      1. You make excellent points. They were likely what hung around just out of reach when I was thinking about this last night that made me pretty sure I was wrong.


  8. On the author’s behalf, is everyone voting? This wonderful serial seems to have dropped a place in the rankings. Don’t let them beat us!

    Now, Basra is certainly savvy, but this can’t possibly be training. It’s a situation where someone in a position of power has an axe to grind, and enough savvy to make the actions appear defensible, while not exactly able to be called out as vindictive.

    However, this seriously looks like an attempt to get them killed, and has already backfired with the intervention of Mary. Whether this is salvageable, with the thieves and the huntsmen looking for ways to bring her down remains to be seen. If not, I’m sure she’ll fit in nicely with Justinian’s little hit squad. Unfortunately, that isn’t in anyone’s best interest.


    1. Even if they didn’t get killed (though I’m not sure even Principia would have managed to escape Huntsmen in the woods) Basra set it up so that she’d get what she wanted.
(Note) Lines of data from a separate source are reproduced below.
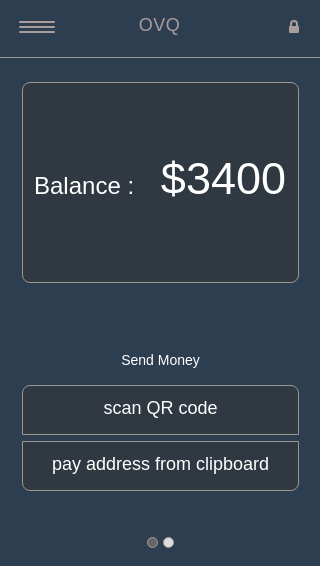
<!DOCTYPE html>
<html lang="en">
<head>
<meta charset="utf-8">
<title>Wallet balance</title>
<style>
:root {
  --background: #2e3e51;
  --panel: #303942;
  --outline: #9b9890;
  --muted: #ab9c9c;
  --text: #fff;
}
* { box-sizing: border-box; margin: 0; }
body { width: 320px; height: 566px; overflow: hidden; }
.wallet {
  display: flex;
  flex-direction: column;
  width: 320px;
  height: 566px;
  background: var(--background);
  color: var(--text);
  font-family: "Liberation Sans", Arial, sans-serif;
}
.top-bar {
  display: grid;
  grid-template-columns: 36px 1fr 36px;
  height: 58px;
  padding: 14px 20px 0 19px;
  border-bottom: 1px solid var(--outline);
}
.menu-icon { margin-top: 6px; }
.lock-icon { justify-self: end; margin-top: 5px; }
.top-bar svg { display: block; }
.brand {
  color: var(--muted);
  font-size: 18px;
  font-weight: 400;
  line-height: 22px;
  letter-spacing: 0.5px;
  text-align: center;
}
.balance {
  display: flex;
  justify-content: space-between;
  align-items: baseline;
  height: 201px;
  margin: 24px 21px 0 22px;
  padding: 70px 12px 0 11px;
  border: 1px solid var(--outline);
  border-radius: 8px;
  background: var(--panel);
  white-space: nowrap;
}
.balance-label { font-size: 24px; line-height: 52px; }
.balance-amount { font-size: 45px; line-height: 52px; }
.send {
  display: flex;
  flex-direction: column;
  margin: 68px 21px 0 22px;
}
.send-title {
  height: 34px;
  font-size: 14px;
  font-weight: 400;
  line-height: 18px;
  text-align: center;
}
.actions { display: grid; gap: 6px; }
.action {
  height: 50px;
  border: 1px solid var(--outline);
  background: var(--panel);
  color: inherit;
  font-size: 18px;
  line-height: 44px;
  text-align: center;
  text-decoration: none;
  white-space: nowrap;
}
.action:first-child { border-radius: 8px 8px 0 0; }
.action:last-child { border-radius: 0 0 8px 8px; }
.page-dots {
  display: flex;
  justify-content: center;
  gap: 5px;
  margin-top: 46px;
}
.dot {
  width: 11px;
  height: 11px;
  border: 1px solid var(--muted);
  border-radius: 50%;
  background: #666;
}
.dot.current { background: #ddd; }
</style>
</head>
<body>
<main class="wallet">
  <header class="top-bar">
    <svg class="menu-icon" width="36" height="14" role="img" aria-label="Menu" fill="none" stroke="var(--muted)" stroke-width="2" stroke-linecap="round">
      <path d="M1 2H35M1 7H35M1 12H35"/>
    </svg>
    <h1 class="brand">OVQ</h1>
    <svg class="lock-icon" width="12" height="15" role="img" aria-label="Lock">
      <path d="M3 8V5a3 3 0 0 1 6 0V8" fill="none" stroke="var(--muted)" stroke-width="2"/>
      <rect x="1" y="7" width="10" height="7" rx="1" fill="var(--muted)"/>
    </svg>
  </header>
  <section class="balance">
    <span class="balance-label">Balance :</span>
    <span class="balance-amount">$3400</span>
  </section>
  <section class="send">
    <h2 class="send-title">Send Money</h2>
    <div class="actions">
      <a class="action" href="#">scan QR code</a>
      <a class="action" href="#">pay address from clipboard</a>
    </div>
  </section>
  <div class="page-dots">
    <span class="dot"></span>
    <span class="dot current"></span>
  </div>
</main>
</body>
</html>
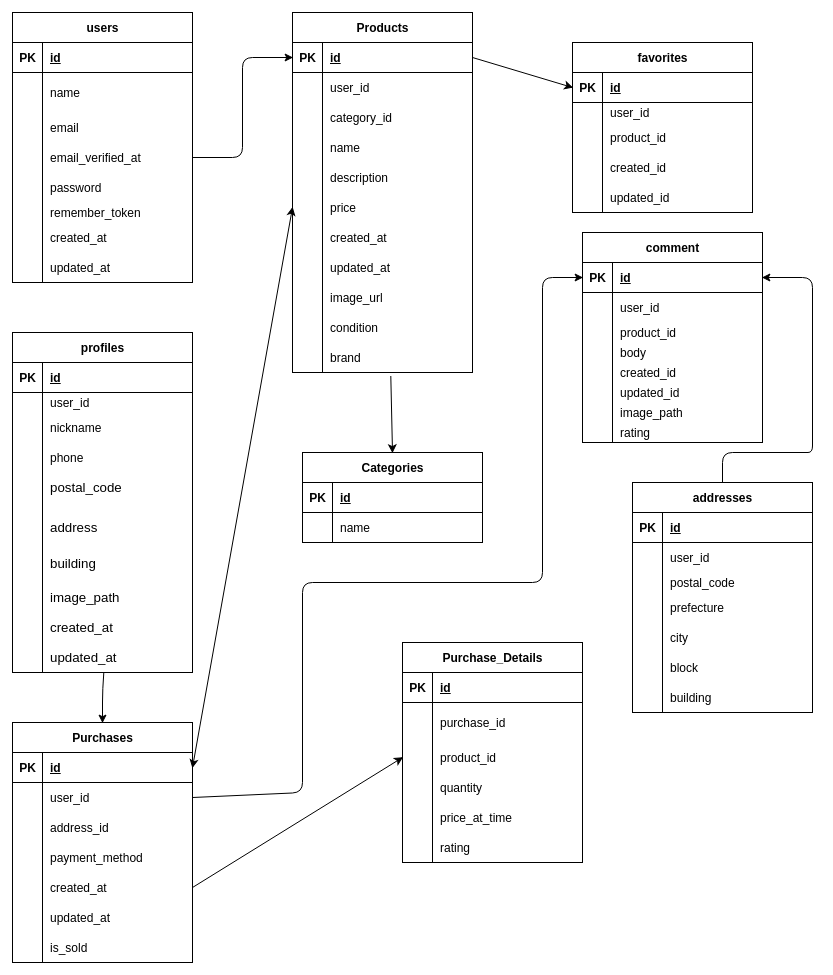
<!DOCTYPE html>
<html lang="en">
<head>
<meta charset="utf-8">
<title>Shop database diagram</title>
<style>
:root { --ink: #000; --paper: #fff; }
* { box-sizing: border-box; margin: 0; padding: 0; }
html, body { width: 833px; height: 975px; overflow: hidden; background: var(--paper); }
body { position: relative; color: var(--ink); font: 12px/14px "Liberation Sans", Arial, sans-serif; }
.entity { position: absolute; width: 181px; border: 1px solid var(--ink); background: var(--paper); }
.entity h2 { display: flex; align-items: center; justify-content: center; height: 30px; border-bottom: 1px solid var(--ink); font-size: 12px; font-weight: bold; }
.key { display: grid; grid-template-columns: 30px 1fr; height: 30px; border-bottom: 1px solid var(--ink); font-weight: bold; }
.key span, .key u { display: flex; align-items: center; }
.key span { justify-content: center; border-right: 1px solid var(--ink); }
.key u { padding-left: 7px; text-decoration: underline; }
.fields { margin-left: 29px; border-left: 1px solid var(--ink); list-style: none; }
.fields li { display: flex; align-items: center; height: 30px; padding-left: 7px; }
.fields li:last-child { height: 29px; }
.fields .short, .fields .short:last-child { height: 20px; }
.fields .short:last-child { height: 19px; }
.fields .tall { height: 40px; }
.fields .large { font-size: 13.3px; }
.fields .gap-l { margin-top: 10px; }
.fields .gap-m { margin-top: 6px; }
.fields .gap-s { margin-top: 4px; }
#users { left: 12px; top: 12px; }
#products { left: 292px; top: 12px; }
#favorites { left: 572px; top: 42px; }
#comment { left: 582px; top: 232px; }
#profiles { left: 12px; top: 332px; }
#categories { left: 302px; top: 452px; }
#addresses { left: 632px; top: 482px; }
#purchase-details { left: 402px; top: 642px; }
#purchases { left: 12px; top: 722px; }
.relations { position: absolute; left: 0; top: 0; fill: none; stroke: var(--ink); stroke-width: 1; }
.relations marker path { fill: var(--ink); }
</style>
</head>
<body>
<section class="entity" id="users">
  <h2>users</h2>
  <div class="key"><span>PK</span><u>id</u></div>
  <ul class="fields">
    <li class="tall">name</li>
    <li>email</li>
    <li>email_verified_at</li>
    <li>password</li>
    <li class="short">remember_token</li>
    <li>created_at</li>
    <li>updated_at</li>
  </ul>
</section>

<section class="entity" id="products">
  <h2>Products</h2>
  <div class="key"><span>PK</span><u>id</u></div>
  <ul class="fields">
    <li>user_id</li>
    <li>category_id</li>
    <li>name</li>
    <li>description</li>
    <li>price</li>
    <li>created_at</li>
    <li>updated_at</li>
    <li>image_url</li>
    <li>condition</li>
    <li>brand</li>
  </ul>
</section>

<section class="entity" id="favorites">
  <h2>favorites</h2>
  <div class="key"><span>PK</span><u>id</u></div>
  <ul class="fields">
    <li class="short">user_id</li>
    <li>product_id</li>
    <li>created_id</li>
    <li>updated_id</li>
  </ul>
</section>

<section class="entity" id="comment">
  <h2>comment</h2>
  <div class="key"><span>PK</span><u>id</u></div>
  <ul class="fields">
    <li>user_id</li>
    <li class="short">product_id</li>
    <li class="short">body</li>
    <li class="short">created_id</li>
    <li class="short">updated_id</li>
    <li class="short">image_path</li>
    <li class="short">rating</li>
  </ul>
</section>

<section class="entity" id="profiles">
  <h2>profiles</h2>
  <div class="key"><span>PK</span><u>id</u></div>
  <ul class="fields">
    <li class="short">user_id</li>
    <li>nickname</li>
    <li>phone</li>
    <li class="large">postal_code</li>
    <li class="large gap-l">address</li>
    <li class="large gap-m">building</li>
    <li class="large gap-s">image_path</li>
    <li class="large">created_at</li>
    <li class="large">updated_at</li>
  </ul>
</section>

<section class="entity" id="categories">
  <h2>Categories</h2>
  <div class="key"><span>PK</span><u>id</u></div>
  <ul class="fields">
    <li>name</li>
  </ul>
</section>

<section class="entity" id="addresses">
  <h2>addresses</h2>
  <div class="key"><span>PK</span><u>id</u></div>
  <ul class="fields">
    <li>user_id</li>
    <li class="short">postal_code</li>
    <li>prefecture</li>
    <li>city</li>
    <li>block</li>
    <li>building</li>
  </ul>
</section>

<section class="entity" id="purchase-details">
  <h2>Purchase_Details</h2>
  <div class="key"><span>PK</span><u>id</u></div>
  <ul class="fields">
    <li class="tall">purchase_id</li>
    <li>product_id</li>
    <li>quantity</li>
    <li>price_at_time</li>
    <li>rating</li>
  </ul>
</section>

<section class="entity" id="purchases">
  <h2>Purchases</h2>
  <div class="key"><span>PK</span><u>id</u></div>
  <ul class="fields">
    <li>user_id</li>
    <li>address_id</li>
    <li>payment_method</li>
    <li>created_at</li>
    <li>updated_at</li>
    <li>is_sold</li>
  </ul>
</section>

<svg class="relations" width="833" height="975" viewBox="0 0 833 975" aria-hidden="true">
  <defs>
    <marker id="arrow" markerUnits="userSpaceOnUse" markerWidth="10" markerHeight="10" refX="9" refY="5" orient="auto-start-reverse">
      <path d="M8.5 5L1.5 8.5L3.3 5L1.5 1.5Z"/>
    </marker>
  </defs>
  <g marker-end="url(#arrow)">
    <path marker-end="url(#arrow)" d="M192.5 157.5H232.5Q242.5 157.5 242.5 147.5V67.5Q242.5 57.5 252.5 57.5H292.5"/>
    <path marker-end="url(#arrow)" d="M472.5 57.5L572.5 87.5"/>
    <path marker-end="url(#arrow)" d="M390.8 376L392.5 452.5"/>
    <path marker-start="url(#arrow)" marker-end="url(#arrow)" d="M292.5 207.5L192.5 767.5"/>
    <path marker-end="url(#arrow)" d="M103.8 672.5Q102.5 690 102.5 702V722.5"/>
    <path marker-end="url(#arrow)" d="M192.5 797.5L292.5 793Q302.5 792.5 302.5 782.5V592.5Q302.5 582.5 312.5 582.5H532.5Q542.5 582.5 542.5 572.5V287.5Q542.5 277.5 552.5 277.5H582.5"/>
    <path marker-end="url(#arrow)" d="M192.5 887.5L402.5 757.5"/>
    <path marker-end="url(#arrow)" d="M722.5 482.5V462.5Q722.5 452.5 732.5 452.5H808Q812.5 452.5 812.5 446V287.5Q812.5 277.5 802.5 277.5H762.5"/>
  </g>
</svg>
</body>
</html>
If S13 had escaped after wounding or tricking the Huntsmen, it would have turned into a larger mess between the Legions and the Shaathists – and the Legions aren’t going to use anyone who was a cause of that as Basra’s replacement.
      What I find strange is that Bas didn’t know Andros was going to be around to be the voice of reason. It seems pretty obvious that a man as high-placed in his cult as he is would be part of the crew for a rite like this, and the obvious blowback he can cause would make this a pretty risky gambit for her. Either she didn’t think this through or she’s more desperate than S13 thinks she is.


      1. Well, Andros wasn’t actually PART of the rite–he was in the woods with Ingvar for an unrelated trip. But still, your questions remains, why didn’t Basra know he’d be out there? It was established that Andros takes these woods trips with some regularity, and he mentioned to.. someone.. I can’t remember whom, that he was going on this trip in the first place. What with Basra being in close proximity to Andros a lot, she should have known he goes to these woods, and with how she seems to practically spy on everyone and know what everyone’s doing, she should have known he’d be there during this whole setup. So either that was factored into it and the plan was supposed to include S13 doing something involving him as well, or Basra entirely overlooked it and made a (possibly fatal) mistake. So what gives?


  9. Yep, Charles. The Zombie Knight seems to have made a surge. George Frost has published a lot lately and this might be linked to a TWF marathon…


  10. Typos:

    more angry
    (spell checker recommends ‘angrier’)



    (out of town Wednesday, wasn’t able to respond until now)

    OK, fairly straightforward trap – use minimal manipulation to get S13 to piss off a real group of Shaathists. Perhaps the part about the bait being a bard is truth – that sort of acting makes sense for a bard. I bet the rest was a lie.

    I am with the other commenters who say that we don’t know the whole story with Basra and S13 yet. Too many unexplained problems.

    Andros vs. Basra! Fight!


  11. Gotta say, I was not expecting to like Andros so much. He is a very interesting character archetype that I rarely see. A sort of friendly bigot :p

    In fact, I like how the huntsmen of Shaath are presented in this story. I can’t say how *realistic* their doctrine is, but they act like people. Some are brash and angry, but so are some Aveinists. Some are thoughtful, and so on.

    The whole religion feels well thought out, where I was sort of expecting a strawman.


Comments are closed.